There were more than 10 speakers vying for the District, including Mayor Muriel Bowser, D.C. United goalkeeper Bill Hamid, former Washington Spirit coach and World Cup goalkeeper Briana Scurry, and Greg O’Dell, the president and CEO of Events DC.
“You are looking at a direct result from the success of Washington DC’s 1994 World Cup bid,” said Hamid, who was born and raised in the DC area, and grew up playing in D.C. United’s youth programs. “Those after-school programs gave me the opportunity to get off the streets and to turn my life around and make something of myself.”
The District has been the site of more US national team games than any other city, and if selected as a host, it would be DC’s fourth World Cup, the most of any bid cities.
FIFA officials spent the weekend touring prospective venues. While FedEx Field is the proposed stadium, and previously hosted the 2003 FIFA Women’s World Cup, more locations have been scouted for training purposes including Audi Field, the Fields at RFK Campus, and the Maryland SoccerPlex, among others.
To sweeten the deal, bid committee DC2026 announced its plan for FanFest, a July 4 party on the Mall celebrating the country’s 250th birthday, which will happen during the World Cup.
There are 17 cities hoping to host World Cup matches, with roughly 10 or 11 spots available. Mexico and Canada will split a few additional spots. No decision has been made yet, and the announcement won’t come until January or February at the earliest.

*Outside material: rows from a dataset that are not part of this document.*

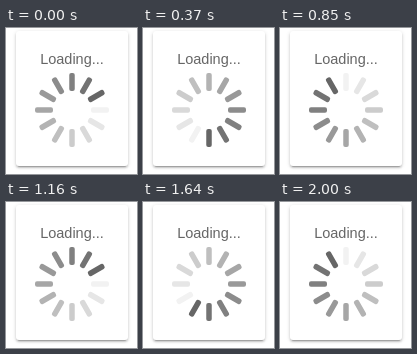
An HTML page for the animation above (2040 ms loop, 131x146 px).

```html
<!DOCTYPE html>
<html lang="en">
<meta charset="utf-8">
<title>Loading</title>
<style>
  html, body { margin: 0; width: 131px; height: 146px; overflow: hidden; background: #fff; }
  .card {
    position: absolute; left: 10px; top: 3px; width: 112px; height: 135px;
    border-radius: 3px; background: #fff;
    box-shadow: 0 2px 2px rgba(0, 0, 0, .16), 0 3px 1px -2px rgba(0, 0, 0, .2),
      0 1px 4px rgba(0, 0, 0, .14);
  }
  svg { position: absolute; left: 0; top: 0; }
  text { font: 14.5px "Liberation Sans", Arial, sans-serif; fill: #666; }
</style>
<div class="card"></div>
<svg width="131" height="146">
  <text x="66" y="36" text-anchor="middle">Loading...</text>
  <g id="wheel"></g>
</svg>
<script>
  const LOOP = 2040, TICK = 95, LEAD = 12; // ms
  const SPOKES = 12, TURN = 360 / SPOKES;
  const wheel = document.getElementById('wheel');

  // Spokes fade from the dark head backwards around the wheel
  for (let i = 0; i < SPOKES; i++) {
    const grey = Math.round(102 + i * 12.75);
    wheel.innerHTML += `<rect x="-2.75" y="-37" width="5.5" height="18" rx="2"
      fill="rgb(${grey},${grey},${grey})" transform="rotate(${60 - TURN * i})"/>`;
  }

  function draw() {
    const t = performance.now() % LOOP;
    const step = Math.floor((t + LEAD) / TICK);
    wheel.setAttribute('transform', `translate(66 82) rotate(${TURN * step})`);
    requestAnimationFrame(draw);
  }
  draw();
</script>
</html>
```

Continuing their tour, FIFA officials are in Baltimore today, another bid city.